/---
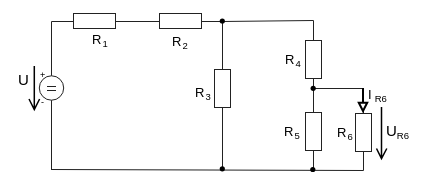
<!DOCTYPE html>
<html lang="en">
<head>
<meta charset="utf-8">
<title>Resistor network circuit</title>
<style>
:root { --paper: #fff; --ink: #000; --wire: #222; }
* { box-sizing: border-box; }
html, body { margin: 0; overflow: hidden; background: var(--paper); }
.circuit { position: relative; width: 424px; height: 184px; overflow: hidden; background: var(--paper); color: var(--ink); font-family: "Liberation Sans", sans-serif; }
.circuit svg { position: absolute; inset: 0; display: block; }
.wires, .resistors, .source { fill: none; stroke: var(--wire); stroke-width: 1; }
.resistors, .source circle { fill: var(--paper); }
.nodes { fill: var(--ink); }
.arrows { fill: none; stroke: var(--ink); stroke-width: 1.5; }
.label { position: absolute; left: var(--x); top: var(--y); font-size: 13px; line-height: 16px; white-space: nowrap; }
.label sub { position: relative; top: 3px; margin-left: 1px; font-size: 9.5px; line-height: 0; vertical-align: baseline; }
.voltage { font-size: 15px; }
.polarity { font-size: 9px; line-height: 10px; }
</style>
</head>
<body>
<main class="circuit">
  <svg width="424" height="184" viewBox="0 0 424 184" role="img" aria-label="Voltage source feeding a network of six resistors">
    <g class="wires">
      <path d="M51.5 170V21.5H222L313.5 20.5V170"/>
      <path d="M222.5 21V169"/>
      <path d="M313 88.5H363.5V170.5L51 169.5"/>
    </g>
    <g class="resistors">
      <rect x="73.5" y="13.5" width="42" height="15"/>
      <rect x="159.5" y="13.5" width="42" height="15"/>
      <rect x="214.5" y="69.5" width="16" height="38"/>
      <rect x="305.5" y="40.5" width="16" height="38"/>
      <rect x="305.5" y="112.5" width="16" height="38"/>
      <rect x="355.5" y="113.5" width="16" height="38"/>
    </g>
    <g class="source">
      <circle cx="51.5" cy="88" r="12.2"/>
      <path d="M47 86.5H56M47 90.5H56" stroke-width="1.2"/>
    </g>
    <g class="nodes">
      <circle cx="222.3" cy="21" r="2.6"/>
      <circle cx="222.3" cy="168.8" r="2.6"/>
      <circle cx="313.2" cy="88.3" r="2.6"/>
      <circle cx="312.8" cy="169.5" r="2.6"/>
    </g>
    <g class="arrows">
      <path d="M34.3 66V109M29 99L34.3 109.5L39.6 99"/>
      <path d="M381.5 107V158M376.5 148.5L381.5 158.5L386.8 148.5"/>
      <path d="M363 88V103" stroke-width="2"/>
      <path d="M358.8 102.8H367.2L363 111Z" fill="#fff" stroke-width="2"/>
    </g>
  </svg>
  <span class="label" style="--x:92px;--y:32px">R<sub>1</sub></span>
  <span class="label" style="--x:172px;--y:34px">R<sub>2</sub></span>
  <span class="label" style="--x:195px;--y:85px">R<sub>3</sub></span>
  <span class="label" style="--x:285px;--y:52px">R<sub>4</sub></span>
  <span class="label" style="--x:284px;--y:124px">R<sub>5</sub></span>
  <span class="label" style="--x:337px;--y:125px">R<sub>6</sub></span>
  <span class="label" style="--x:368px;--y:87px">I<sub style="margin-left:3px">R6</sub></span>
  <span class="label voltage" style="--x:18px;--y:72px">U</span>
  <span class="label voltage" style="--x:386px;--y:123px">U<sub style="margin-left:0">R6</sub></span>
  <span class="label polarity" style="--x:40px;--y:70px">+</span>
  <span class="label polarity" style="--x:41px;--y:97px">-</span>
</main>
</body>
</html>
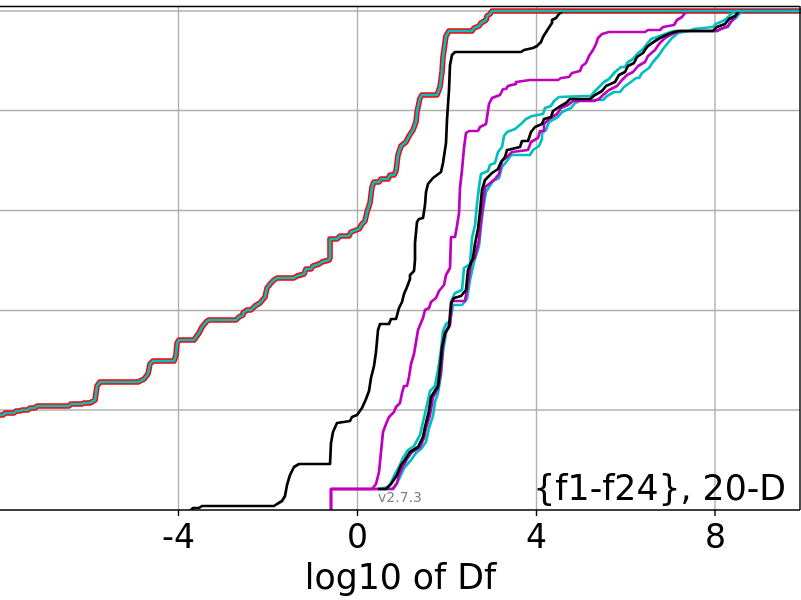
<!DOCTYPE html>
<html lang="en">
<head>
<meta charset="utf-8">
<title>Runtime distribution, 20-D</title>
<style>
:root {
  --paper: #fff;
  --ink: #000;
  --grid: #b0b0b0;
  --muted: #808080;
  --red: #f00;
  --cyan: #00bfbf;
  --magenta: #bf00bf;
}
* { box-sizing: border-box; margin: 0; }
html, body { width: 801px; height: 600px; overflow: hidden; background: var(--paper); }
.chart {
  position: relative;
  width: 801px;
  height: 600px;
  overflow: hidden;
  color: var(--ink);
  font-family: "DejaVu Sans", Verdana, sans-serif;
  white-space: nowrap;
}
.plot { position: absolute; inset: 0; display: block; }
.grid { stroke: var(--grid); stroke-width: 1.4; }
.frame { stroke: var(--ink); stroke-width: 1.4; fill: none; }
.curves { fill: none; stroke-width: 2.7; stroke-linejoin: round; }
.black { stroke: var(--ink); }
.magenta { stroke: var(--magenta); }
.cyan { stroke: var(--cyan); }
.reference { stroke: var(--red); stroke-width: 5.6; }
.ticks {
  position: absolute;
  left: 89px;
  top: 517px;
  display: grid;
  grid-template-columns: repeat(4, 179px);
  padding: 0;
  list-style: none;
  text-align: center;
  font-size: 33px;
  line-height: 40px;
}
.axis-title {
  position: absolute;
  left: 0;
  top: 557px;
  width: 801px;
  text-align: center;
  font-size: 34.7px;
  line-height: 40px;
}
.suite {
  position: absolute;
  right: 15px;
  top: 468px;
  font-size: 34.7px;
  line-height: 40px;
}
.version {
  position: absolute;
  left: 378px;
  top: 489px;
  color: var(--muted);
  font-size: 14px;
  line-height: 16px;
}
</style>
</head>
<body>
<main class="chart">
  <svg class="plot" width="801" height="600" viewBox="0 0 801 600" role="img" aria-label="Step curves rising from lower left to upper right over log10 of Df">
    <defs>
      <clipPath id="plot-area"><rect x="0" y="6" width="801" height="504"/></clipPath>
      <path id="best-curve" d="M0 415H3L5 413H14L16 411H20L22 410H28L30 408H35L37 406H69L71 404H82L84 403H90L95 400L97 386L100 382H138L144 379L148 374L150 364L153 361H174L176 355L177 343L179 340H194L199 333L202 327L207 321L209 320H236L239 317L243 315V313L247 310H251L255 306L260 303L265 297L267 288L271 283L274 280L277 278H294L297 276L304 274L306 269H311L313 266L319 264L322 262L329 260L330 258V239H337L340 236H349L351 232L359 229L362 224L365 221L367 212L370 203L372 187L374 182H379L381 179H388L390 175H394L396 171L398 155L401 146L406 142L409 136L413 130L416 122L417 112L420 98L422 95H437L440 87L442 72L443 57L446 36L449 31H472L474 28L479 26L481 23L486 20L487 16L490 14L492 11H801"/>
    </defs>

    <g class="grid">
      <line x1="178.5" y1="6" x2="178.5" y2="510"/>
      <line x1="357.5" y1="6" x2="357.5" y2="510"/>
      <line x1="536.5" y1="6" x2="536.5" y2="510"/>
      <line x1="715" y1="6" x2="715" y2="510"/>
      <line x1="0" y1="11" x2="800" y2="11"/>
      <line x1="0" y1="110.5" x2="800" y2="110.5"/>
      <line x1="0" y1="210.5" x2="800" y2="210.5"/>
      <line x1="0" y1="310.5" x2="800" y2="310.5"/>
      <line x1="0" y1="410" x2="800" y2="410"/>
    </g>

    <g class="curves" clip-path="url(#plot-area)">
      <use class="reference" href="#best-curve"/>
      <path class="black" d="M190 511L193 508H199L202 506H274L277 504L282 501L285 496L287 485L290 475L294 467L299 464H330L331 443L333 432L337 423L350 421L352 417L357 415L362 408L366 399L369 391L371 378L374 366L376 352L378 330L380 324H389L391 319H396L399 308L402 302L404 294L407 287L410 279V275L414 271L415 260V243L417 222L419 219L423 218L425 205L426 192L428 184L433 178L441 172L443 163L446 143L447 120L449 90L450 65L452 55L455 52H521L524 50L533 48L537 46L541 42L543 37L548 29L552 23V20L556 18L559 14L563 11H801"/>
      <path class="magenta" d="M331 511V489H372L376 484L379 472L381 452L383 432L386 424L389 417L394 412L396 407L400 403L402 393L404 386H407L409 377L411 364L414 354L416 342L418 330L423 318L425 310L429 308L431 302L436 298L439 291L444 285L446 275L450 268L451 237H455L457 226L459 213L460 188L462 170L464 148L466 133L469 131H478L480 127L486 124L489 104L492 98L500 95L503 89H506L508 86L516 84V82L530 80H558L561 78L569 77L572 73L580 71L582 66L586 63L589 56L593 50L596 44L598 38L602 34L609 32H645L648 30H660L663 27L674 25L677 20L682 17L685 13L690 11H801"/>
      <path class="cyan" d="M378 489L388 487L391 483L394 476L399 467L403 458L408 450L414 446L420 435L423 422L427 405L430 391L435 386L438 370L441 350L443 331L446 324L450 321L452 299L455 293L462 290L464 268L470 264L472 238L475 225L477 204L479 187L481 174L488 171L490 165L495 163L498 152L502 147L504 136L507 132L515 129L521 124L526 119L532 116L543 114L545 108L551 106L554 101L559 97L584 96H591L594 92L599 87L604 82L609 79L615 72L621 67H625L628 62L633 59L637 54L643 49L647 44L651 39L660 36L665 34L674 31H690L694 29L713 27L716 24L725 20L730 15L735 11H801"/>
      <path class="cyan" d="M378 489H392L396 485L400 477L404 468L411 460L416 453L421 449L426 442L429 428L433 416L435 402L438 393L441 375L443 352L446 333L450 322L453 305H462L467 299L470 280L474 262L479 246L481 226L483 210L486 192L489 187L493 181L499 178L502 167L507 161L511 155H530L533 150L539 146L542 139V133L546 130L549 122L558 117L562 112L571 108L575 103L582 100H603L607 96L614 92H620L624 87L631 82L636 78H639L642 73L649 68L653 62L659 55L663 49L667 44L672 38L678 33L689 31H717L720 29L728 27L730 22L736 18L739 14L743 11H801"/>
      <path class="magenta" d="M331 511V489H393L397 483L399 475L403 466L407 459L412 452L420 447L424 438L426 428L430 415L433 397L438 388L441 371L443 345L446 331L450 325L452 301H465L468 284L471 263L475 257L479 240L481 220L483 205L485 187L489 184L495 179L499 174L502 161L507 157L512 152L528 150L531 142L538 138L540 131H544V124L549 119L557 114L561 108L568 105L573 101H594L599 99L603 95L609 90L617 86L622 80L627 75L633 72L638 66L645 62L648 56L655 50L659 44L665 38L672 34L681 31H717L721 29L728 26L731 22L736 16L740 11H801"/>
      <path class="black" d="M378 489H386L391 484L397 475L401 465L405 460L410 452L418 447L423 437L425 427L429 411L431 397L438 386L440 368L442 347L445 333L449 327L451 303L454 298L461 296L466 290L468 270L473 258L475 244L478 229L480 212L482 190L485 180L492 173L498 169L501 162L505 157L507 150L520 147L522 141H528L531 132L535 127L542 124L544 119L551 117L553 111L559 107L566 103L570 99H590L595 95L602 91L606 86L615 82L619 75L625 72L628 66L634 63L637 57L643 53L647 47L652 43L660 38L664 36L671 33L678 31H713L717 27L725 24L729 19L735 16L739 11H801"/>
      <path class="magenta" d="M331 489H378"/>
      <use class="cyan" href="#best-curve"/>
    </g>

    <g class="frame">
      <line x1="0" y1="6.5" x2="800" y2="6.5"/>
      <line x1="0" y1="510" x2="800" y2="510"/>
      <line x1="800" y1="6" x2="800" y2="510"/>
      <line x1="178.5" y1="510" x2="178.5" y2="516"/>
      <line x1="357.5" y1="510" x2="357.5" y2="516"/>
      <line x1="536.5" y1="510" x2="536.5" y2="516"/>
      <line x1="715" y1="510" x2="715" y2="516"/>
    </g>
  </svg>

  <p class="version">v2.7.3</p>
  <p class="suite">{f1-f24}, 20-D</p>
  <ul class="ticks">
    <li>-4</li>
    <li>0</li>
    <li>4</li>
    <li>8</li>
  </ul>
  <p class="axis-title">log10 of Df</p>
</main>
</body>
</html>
\---
This exercise needs every line of the listing that contains the word "paper".

• _WRITTEN SOLUTION_
:root { --paper: #fff; --ink: #000; --wire: #222; }
html, body { margin: 0; overflow: hidden; background: var(--paper); }
.circuit { position: relative; width: 424px; height: 184px; overflow: hidden; background: var(--paper); color: var(--ink); font-family: "Liberation Sans", sans-serif; }
.resistors, .source circle { fill: var(--paper); }
  --paper: #fff;
html, body { width: 801px; height: 600px; overflow: hidden; background: var(--paper); }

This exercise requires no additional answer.